Training Within Virginia (TWV) – Closing the Skills Gap by Learning on the Job

America needs more skilled career-ready citizens for sustaining and bringing good paying jobs back home to grow the wealth of our citizens while becoming more globally competitive. In 1940 the United States went to war in Europe and millions of men left jobs in manufacturing and other critical supply chain operations. This created an unexpected skills gap in the workforce and made it necessary to recruit millions of people who had never worked in manufacturing to be trained to produce quality products and services to win the War.

To address this dilemma, the US developed the Training Within Industry (TWI) programs. TWI programs transformed U.S. manufacturers into lean, mean production machines to help win the war. This accomplishment led to an economic boom following the war that propelled millions of Americans with “employable skills” into the middle class.

Today, Virginia and the nation face a similar shortage of skilled career-ready citizens. Much like the skills shortage during WWII. So many students leaving high school and heading off to college has generated a critical shortage of career-ready citizens with “employable skills” to fill all the help wanted opportunities.

For the longest time, everyone has been told a 4-year college degree is the only way to succeed. In his new book, Terry Iverson challenges the assumption that sustainable careers may only be achieved through a college education. Iverson contends that careers in manufacturing offer stability, security, and prosperity for our entire nation. Inspiring Champions in Advanced Manufacturing provides parents and students a roadmap for career success, self-fulfillment, and a zero-debt foundation for new-collar professions.

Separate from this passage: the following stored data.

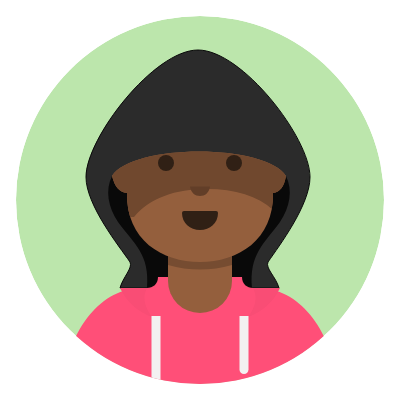
<!DOCTYPE html>
<html lang="en">
<head>
<meta charset="utf-8">
<title>Hooded avatar</title>
<style>
:root {
  --backdrop: #bce6ac;
  --hood: #2b2b2b;
  --lining: #090909;
  --skin: #945f3d;
  --skin-shade: #70482e;
  --neck-shade: #764c31;
  --nose: #623e28;
  --feature: #302015;
  --hoodie: #ff4f78;
  --hoodie-fold: #f94d75;
  --cord: #f3f1f1;
}
html, body { margin: 0; width: 400px; height: 400px; overflow: hidden; background: #fff; }
svg { display: block; }
.backdrop { fill: var(--backdrop); }
.hood { fill: var(--hood); }
.hood-outline { fill: none; stroke: var(--lining); stroke-width: 1; }
.lining { fill: var(--lining); }
.skin { fill: var(--skin); }
.skin-shade { fill: var(--skin-shade); }
.neck-shade { fill: var(--neck-shade); }
.nose { fill: var(--nose); }
.feature { fill: var(--feature); }
.hoodie { fill: var(--hoodie); }
.hoodie-fold { fill: var(--hoodie-fold); }
.cord { fill: var(--cord); }
</style>
</head>
<body>
<svg width="400" height="400" viewBox="0 0 400 400" role="img" aria-label="Avatar of a smiling person in a dark hood and pink hoodie">
  <defs>
    <clipPath id="badge"><circle cx="200" cy="200" r="184"/></clipPath>
    <clipPath id="neck-shape"><path d="M168 220H232V281A32 32 0 0 1 168 281Z"/></clipPath>
    <path id="head-shape" d="M112 176C122 160 160 151.500 199 151.500S276 160 286 176C284 187 280 192 273 193C274 240 238 262 200 262S126 240 127 193C119 192 115 187 112 176Z"/>
    <clipPath id="head-clip"><use href="#head-shape"/></clipPath>
    <path id="hood-shape" d="M198 50C242 50 310 138 310 177C310 205 279 246 268 262C265 268 276 277 279 288H120C123 277 133 268 130 262C119 246 86 205 86 177C86 138 154 50 198 50Z"/>
  </defs>
  <g clip-path="url(#badge)">
    <circle class="backdrop" cx="200" cy="200" r="184"/>
    <g id="hood">
      <use class="hood" href="#hood-shape"/>
      <use class="hood-outline" href="#hood-shape"/>
      <path class="lining" d="M112 176C105 190 108 207 118 222C134 244 150 254 147 288H252C249 254 264 244 280 222C290 207 293 190 286 176Z"/>
    </g>
    <g id="hoodie">
      <path class="hoodie" d="M60 400C64 335 98 288 142 288H147C153 288 158 284 158 277H242C242 284 247 288 253 288H258C302 288 336 335 340 400Z"/>
      <path class="hoodie-fold" d="M120 288H147Q140 301 152 317Q130 309 120 288ZM280 288H253Q260 301 248 317Q270 309 280 288Z"/>
      <rect class="cord" x="151.500" y="316" width="9" height="70"/>
      <path class="cord" d="M239.500 316H248.500V369.500A4.500 4.500 0 0 1 239.500 369.500Z"/>
    </g>
    <g id="neck" clip-path="url(#neck-shape)">
      <rect class="skin" x="168" y="220" width="64" height="94"/>
      <path class="neck-shade" d="M168 220H232V265Q200 274 168 265Z"/>
    </g>
    <g id="face">
      <use class="skin" href="#head-shape"/>
      <path class="skin-shade" clip-path="url(#head-clip)" d="M100 140H300V210H273C258 196 235 189 207 189C175 189 150 198 134 217H100Z"/>
      <path class="nose" d="M190 186.500H210C209 193 205 196 200 196S191 193 190 186.500Z"/>
      <circle class="feature" cx="166" cy="163" r="8"/>
      <circle class="feature" cx="234" cy="163" r="8"/>
      <path class="feature" d="M184 211H216Q218 211 218 213C218 223 210 230 200 230S182 223 182 213Q182 211 184 211Z"/>
    </g>
  </g>
</svg>
</body>
</html>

While 92% of Virginia’s population has obtained their high school diploma or its equivalent, 42.2% of the population have earned a bachelor's degree and 18.6% have secured a graduate degree, both above the national averages. Between 2020 and 2030, the Bureau of Labor Statistics projects that about 60% of new jobs in the economy will be in occupations that don’t typically require an associate, bachelor’s, or graduate degree.

The U.S. Chamber of Commerce reports as of August, Virginia is grappling with a workforce shortage, evident by the fact that there are only 47 available workers for every 100 open job positions in the state.

Just like TWI replenished the US workforce to win the war for the US. Virginia is using Training Within Virginia (TWV) initiatives with its programs to close the skills gap. Learn about the policy changes and the resources being offered in Virginia to guide and prepare students and current employees to become skilled or reskilled for all the good paying new-collar professions.

Virginia Governor Glenn Youngkin joined the growing number of states and private employers who are adopting skills-based hiring practices. The Commonwealth will change its hiring practices by eliminating degree requirements, preferences, or both for almost 90% of state classified positions to extend opportunities to all Virginians. “This is great news for the state government and all job seekers. By giving equal consideration to applicants with an equivalent combination and level of training, knowledge, skills, certifications, and experience we have opened a sea of opportunity at all levels of employment for industrious individuals who have the experience, training, knowledge, skills, abilities, and most importantly, the desire to serve the people of Virginia,” said Secretary of Labor Bryan Slater.

In Virginia, schools are collaborating with local businesses to provide CTE High-Quality Work-Based Learning (HQWBL) opportunities for students to focus on the different types of methods of instructional preparation and take place in partnership with local businesses or organizations in a real-world work environment. The schools, in partnership with local businesses, are offering learning opportunities. Job shadowing, service learning, mentorship, externship, school-based enterprise, internship, entrepreneurship, clinical experience, cooperative education, youth registered apprenticeship, and registered apprenticeship are being deployed.

The state’s Youth Registered Apprenticeship programs are still evolving in response to the needs of students, parents, and employers. Through a coordinated effort involving business and industry, YRA addresses the dual role of preparing students for the world of work and providing Virginia with a highly skilled workforce. Local school systems can work with business and industry partners to identify opportunities for youth employment based upon the occupational instruction offered at the school. The objective of YRA is to expand the state’s skilled workforce by providing young people with career opportunities while completing their high school education.

Moving Forward

America and Virginia are tasked with the challenges of expanding its industrial and digital capabilities to be globally competitive by replenishing the talent pipeline with skilled workers. Harry Moser, Founder/CEO of the Reshoring Initiative® states “a strong skilled workforce is key to reshoring and manufacturing growth. Development of a skilled workforce begins with motivating a higher quantity and quality of recruits. The key for reshoring is to change some of the misperceptions about manufacturing and help communities develop skilled professionals”.

It’s time for Virginia’s students to look at acquiring the employable skills that can be obtained through low and or debt-free education to fill the growing demand for good paying skilled career-ready citizens. Thus, making their “American Dream” a reality in Virginia.

Glenn Marshall, the Association for Manufacturing Excellence (AME) leads an initiative for a “Manufacturing and Educational Renaissance,” member of the Reshoring Initiative, Job Creators Network, and Industry Reimagined 2030. Contact Glenn Marshall and

- - -

Donate with PayPal